Oral Roberts, the evangelist who died Dec. 15 at age 91, was remembered as a caring member of Boston Avenue United Methodist Church. “In person, Oral Roberts was warm, gracious, compassionate and engaging,” said the Rev. Mouzon Biggs, senior pastor of the church where Roberts and his late wife, Evelyn, were lay members. Biggs said Roberts was skilled at giving people his undivided attention. “When he talked to you one on one, you felt that he really cared about you.” Oral and Evelyn Roberts joined Boston Avenue United Methodist Church in 1968 and were active members until they moved to California in 1988.
The AIDS pandemic has orphaned nearly 20 million children in Africa. Youngsters left to fend for themselves face starvation. But 18-year-old Purity Muthoni supports herself and her three siblings through vocational training received from a project called Giving Hope. The program is run by North Carolina based ZOE Ministry, founded by the Rev. Greg Jenks. With proceeds from this year’s crops and business ventures, Muthoni is holding a Christmas party to share the fruits of her success with other orphans. UMTV’s “Christmas for AIDS Orphans” is available to view at http://www.umtv.org/archives/christmas_for_aids_orphans.htm.
Someday soon, Tupou Kelemeni fears, her ancestral home could be washed away. Pacific island nations are among the countries under immediate threat from global warming and Kelemeni, a United Methodist from Hawaii and native of Tonga, is concerned about all of them. As a member of the United Methodist Women’s delegation to the U.N. Climate Change Conference in Copenhagen, she had a chance to interview young people from the Solomon Islands and the Maldives Islands, in the Indian Ocean, about the situation. By the summit’s final day on Dec. 18, it seemed unlikely that such threats would be addressed in the near future.

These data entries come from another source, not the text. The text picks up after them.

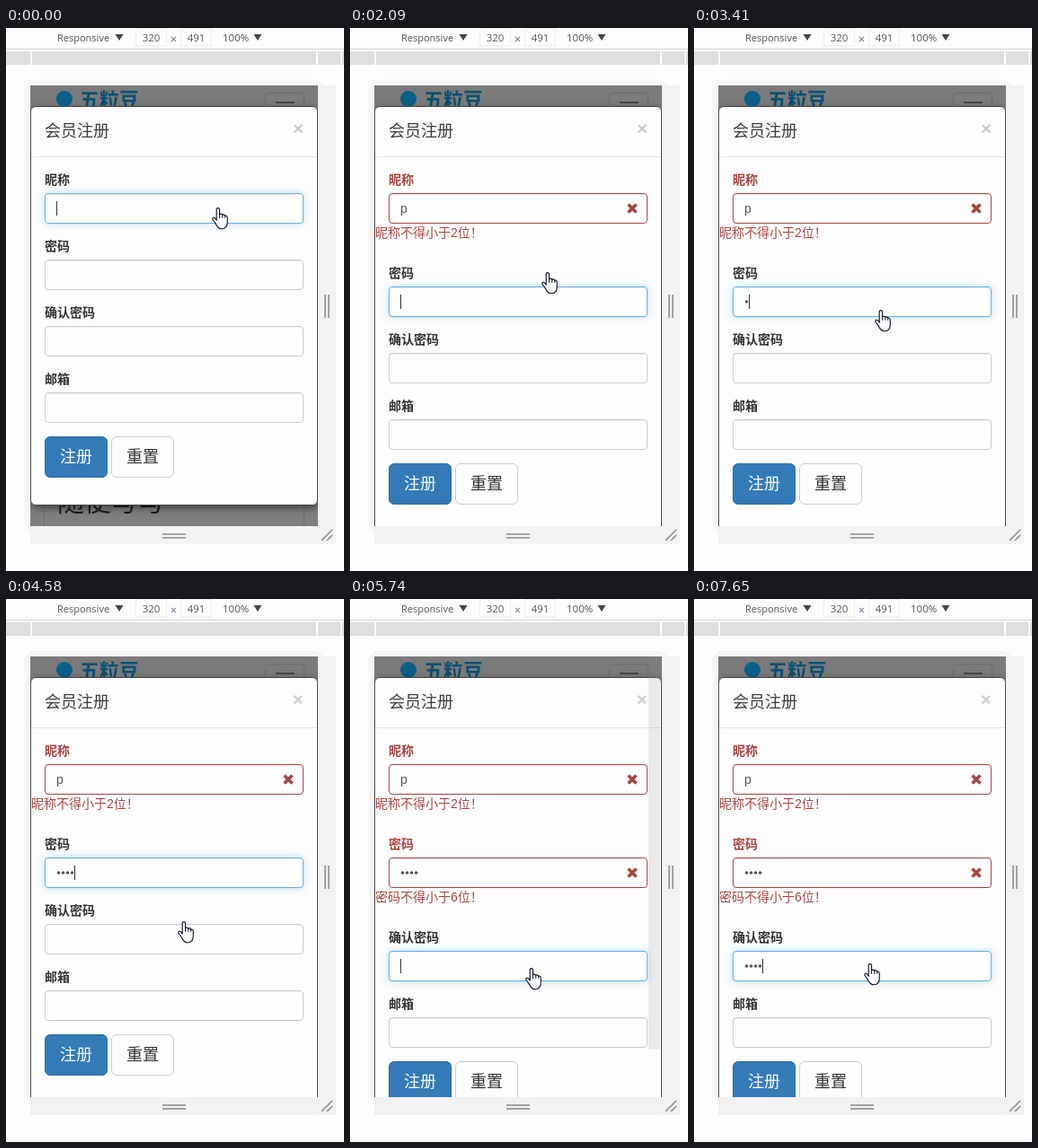
An HTML page with a canvas that plays this animation: 376 by 605 pixels, repeating every 8000 ms.

```html
<!DOCTYPE html>
<html lang="zh-CN">
<head>
<meta charset="utf-8">
<title>会员注册</title>
<style>
html, body { margin: 0; width: 100%; height: 100%; overflow: hidden; background: #fdfdfd; }
canvas { display: block; }
</style>
</head>
<body>
<canvas id="stage" width="376" height="605"></canvas>
<script>
const ctx = document.getElementById('stage').getContext('2d');
const LOOP = 8000, BLINK = 520;
const CJK = '"Liberation Sans", "Noto Sans CJK SC", "Noto Sans CJK", sans-serif';
const UI = '"Open Sans", "Noto Sans", sans-serif';
const PAPER = '#fdfdfd', RED = [169, 68, 66], BLUE = [102, 175, 233], GREY = [204, 204, 204];
const SCREEN = { x: 27, y: 64, w: 320, h: 491 };

// Each field: time of focus, first key, time between keys, key count, caret step
const FIELDS = [
  { label: '昵称', error: '昵称不得小于2位！', focus: 0, key: 510, gap: 0, count: 1, step: 8 },
  { label: '密码', error: '密码不得小于6位！', focus: 1960, key: 3170, gap: 427, count: 4, step: 5 },
  { label: '确认密码', focus: 5230, key: 6260, gap: 420, count: 4, step: 5 },
  { label: '邮箱', focus: Infinity, key: Infinity, gap: 0, count: 0, step: 0 }
];

// Where the hand turns or rests: time, x, y
const STOPS = [
  [0, 229, 200], [510, 217, 271], [1560, 213, 274], [2090, 213, 272], [2600, 201, 356],
  [2850, 194, 324], [3540, 202, 313], [4400, 202, 313], [4580, 191, 359], [4820, 187, 382],
  [5230, 184, 375], [5600, 195, 411], [6260, 191, 411], [7650, 189, 406]
];

const clamp = v => Math.max(0, Math.min(1, v));
const smooth = k => k * k * (3 - 2 * k);
const rgb = c => `rgb(${c.map(Math.round).join(',')})`;
const mix = (a, b, k) => a.map((v, i) => v + (b[i] - v) * k);

function typedCount(f, t) {
  if (t < f.key) return 0;
  return f.gap ? Math.min(f.count, 1 + Math.floor((t - f.key) / f.gap)) : f.count;
}
function caretOn(f, t) {
  const n = typedCount(f, t);
  const last = n ? f.key + (n - 1) * f.gap : f.focus;
  return Math.floor((t - last) / BLINK) % 2 === 0;
}
function handAt(t) {
  const next = STOPS.findIndex(s => s[0] > t);
  if (next < 0) return STOPS[STOPS.length - 1].slice(1);
  const a = STOPS[next - 1], b = STOPS[next];
  return mix(a, b, smooth((t - a[0]) / (b[0] - a[0]))).slice(1).map(Math.round);
}

function rect(x, y, w, h, color) {
  ctx.fillStyle = color;
  ctx.fillRect(x, y, w, h);
}
function box(x, y, w, h, r, fill, stroke) {
  ctx.beginPath();
  ctx.roundRect(x + .5, y + .5, w - 1, h - 1, Math.max(0, r - .5));
  if (fill) { ctx.fillStyle = fill; ctx.fill(); }
  if (stroke) { ctx.strokeStyle = stroke; ctx.lineWidth = 1; ctx.stroke(); }
}
function text(s, x, y, font, color, align = 'left') {
  ctx.font = font;
  ctx.fillStyle = color;
  ctx.textAlign = align;
  ctx.fillText(s, x, y);
}
function line(x1, y1, x2, y2, color, width) {
  ctx.strokeStyle = color;
  ctx.lineWidth = width;
  ctx.beginPath();
  ctx.moveTo(x1, y1);
  ctx.lineTo(x2, y2);
  ctx.stroke();
}
function disc(x, y, r, color) {
  ctx.fillStyle = color;
  ctx.beginPath();
  ctx.arc(x, y, r, 0, Math.PI * 2);
  ctx.fill();
}
function triangle(x, y) {
  ctx.fillStyle = '#444';
  ctx.beginPath();
  ctx.moveTo(x, y);
  ctx.lineTo(x + 9, y);
  ctx.lineTo(x + 4.5, y + 7);
  ctx.fill();
}

function toolbar() {
  rect(0, 0, 376, 605, PAPER);
  text('Responsive', 57, 15, '11px ' + UI, '#555');
  triangle(121.5, 7);
  for (const [size, x] of [['320', 144], ['491', 194]]) {
    box(x, 0, 35, 20, 0, null, '#eee');
    text(size, x + 17.5, 15, '11.5px ' + UI, '#555', 'center');
  }
  text('×', 186.5, 17, '13px ' + UI, '#7c5a86', 'center');
  text('100%', 241, 15, '11.5px ' + UI, '#555');
  triangle(275.5, 7);
  rect(0, 23, 376, 1, '#d0d0d0');
  rect(0, 26, 376, 15, '#dedede');
  for (const x of [27, 345, 372]) rect(x, 26, 2, 15, PAPER);
}

function frame() {
  box(20, 57, 334, 505, 12, '#f5f5f5');
  rect(347, 64, 20, 511, '#f2f2f2');
  rect(27, 555, 340, 20, '#f2f2f2');
  for (const d of [0, 4]) {
    line(355 + d, 297, 355 + d, 323, '#a0a0a0', 2);
    line(174, 564 + d, 200, 564 + d, '#a0a0a0', 2);
    line(351 + d * 1.5, 571, 363, 559 + d * 1.5, '#8c8c8c', 1.6);
  }
}

function backdrop() {
  rect(SCREEN.x, SCREEN.y, SCREEN.w, SCREEN.h, '#7e7e7e');
  rect(SCREEN.x, SCREEN.y, SCREEN.w, 50, '#7b7b7b');
  disc(65, 79, 9, '#0a5f88');
  text('五粒豆', 82, 88, 'bold 22px ' + CJK, '#0a4f72');
  box(288, 72, 44, 34, 4, null, '#6b6b6b');
  rect(300, 82, 21, 2, '#444');
  box(42, 490, 290, 90, 3, null, '#707070');
  text('随便写写', 57, 538, '30px ' + CJK, '#1b1b1b');
}

function field(label, y, glow, error) {
  text(label, 43, y - 10, 'bold 14px ' + CJK, error ? rgb(RED) : '#333');
  ctx.save();
  if (glow) {
    ctx.shadowColor = `rgba(${BLUE},${.5 * glow})`;
    ctx.shadowBlur = 8;
  }
  box(43, y, 288, 34, 4, PAPER);
  ctx.restore();
  rect(46, y + 1, 282, 1, 'rgba(0,0,0,.05)');
  box(43, y, 288, 34, 4, null, rgb(mix(error ? RED : GREY, BLUE, glow)));
  if (error) {
    for (const d of [-4.5, 4.5]) line(314 - d, y + 12.5, 314 + d, y + 21.5, rgb(RED), 3.6);
    text(error, 28, y + 49, '14px ' + CJK, rgb(RED));
  }
}

function button(label, x, y, font, fill, border, color) {
  box(x, y, 70, 46, 6, fill, border);
  text(label, x + 35, y + 29, font + CJK, color, 'center');
}

function modal(t, active) {
  const shift = active * 30;
  const since = t - FIELDS[active].focus;
  const fade = active ? smooth(clamp((since + 45) / 150)) : 1;
  const top = i => 184 + 74 * i + 30 * Math.min(i, active);

  ctx.save();
  ctx.shadowColor = 'rgba(0,0,0,.5)';
  ctx.shadowBlur = 9;
  ctx.shadowOffsetY = 3;
  box(27, 87, 320, 445 + shift, 6, PAPER);
  ctx.restore();
  box(27, 87, 320, 445 + shift, 6, PAPER, '#484848');

  text('会员注册', 43, 121, '18px ' + CJK, '#3c3c3c');
  text('×', 325, 118.5, 'bold 21px ' + CJK, '#ccc', 'center');
  rect(28, 143, 318, 1, '#e5e5e5');

  FIELDS.forEach((f, i) => {
    const y = top(i), n = typedCount(f, t);
    const glow = i === active ? fade : i === active - 1 ? 1 - fade : 0;
    field(f.label, y, glow, i < active && f.error);
    if (i === 0 && n) text('p', 56, y + 22, '14px ' + CJK, '#555');
    if (i > 0) for (let k = 0; k < n; k++) disc(58.5 + k * 5, y + 17, 1.8, '#555');
    if (i === active && caretOn(f, t)) rect(56 + n * f.step, y + 9, 1, 16, '#333');
  });

  button('注册', 43, 455 + shift, '500 18px ', '#337ab7', '#2e6da4', '#fff');
  button('重置', 117, 455 + shift, '18px ', PAPER, '#ccc', '#333');

  if (active === 0 && typedCount(FIELDS[0], t)) {
    box(43, 218, 288, 26, 0, PAPER, '#c0c4c6');
    text('pum', 52, 236, 'bold 13px ' + UI, '#000');
  }
}

// Shows for a moment after the content has grown
function scrollbar(t, active) {
  const age = t - FIELDS[active].focus - 510;
  if (!active || age < 0 || age > 250) return;
  const height = SCREEN.h * SCREEN.h / (SCREEN.h + 30 * active);
  rect(332, SCREEN.y, 13, height, `rgba(128,128,128,${.16 * (1 - age / 250)})`);
}

const HAND = new Path2D('M5 14V2.2Q5 .6 6.6 .6Q8.2 .6 8.2 2.2V8Q8.5 7 9.7 7Q11.1 7 11.3 8.3' +
  'Q11.6 7.6 12.7 7.7Q14 7.9 14.1 9.2Q14.5 8.7 15.3 9Q16.6 9.4 16.6 10.8V16' +
  'Q16.6 23.3 10.8 23.3Q7.3 23.3 5.4 20Q4 17 .9 13.2Q.3 11.8 1.4 11.1Q2.5 10.7 3.4 11.6Z');
function hand(t) {
  const ink = '#14142a';
  ctx.save();
  ctx.translate(...handAt(t));
  ctx.scale(1.04, 1.02);
  ctx.lineJoin = 'round';
  ctx.fillStyle = '#fff';
  ctx.fill(HAND);
  ctx.strokeStyle = ink;
  ctx.lineWidth = 1.1;
  ctx.stroke(HAND);
  for (const x of [8.2, 11.3, 14.1]) line(x, 8, x, 11.5, ink, 1);
  ctx.restore();
}

function draw(t) {
  const active = FIELDS.filter(f => f.focus <= t).length - 1;
  toolbar();
  frame();
  ctx.save();
  ctx.beginPath();
  ctx.rect(SCREEN.x, SCREEN.y, SCREEN.w, SCREEN.h);
  ctx.clip();
  backdrop();
  modal(t, active);
  scrollbar(t, active);
  ctx.restore();
  hand(t);
}

const start = performance.now();
function tick() {
  draw(Math.max(0, performance.now() - start) % LOOP);
  requestAnimationFrame(tick);
}
tick();
</script>
</body>
</html>
```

A Danish United Methodist pastor helped ensure that religious representatives from around the world had a significant presence at the Copenhagen summit. The Rev. Ole Birch, a United Methodist district superintendent and pastor of Jerusalem Church there, is coordinator of a working group on climate issues for the National Council of Churches in Denmark. Their organizing efforts around the summit were part of a larger strategy to promote “gronkirke” – a green church movement.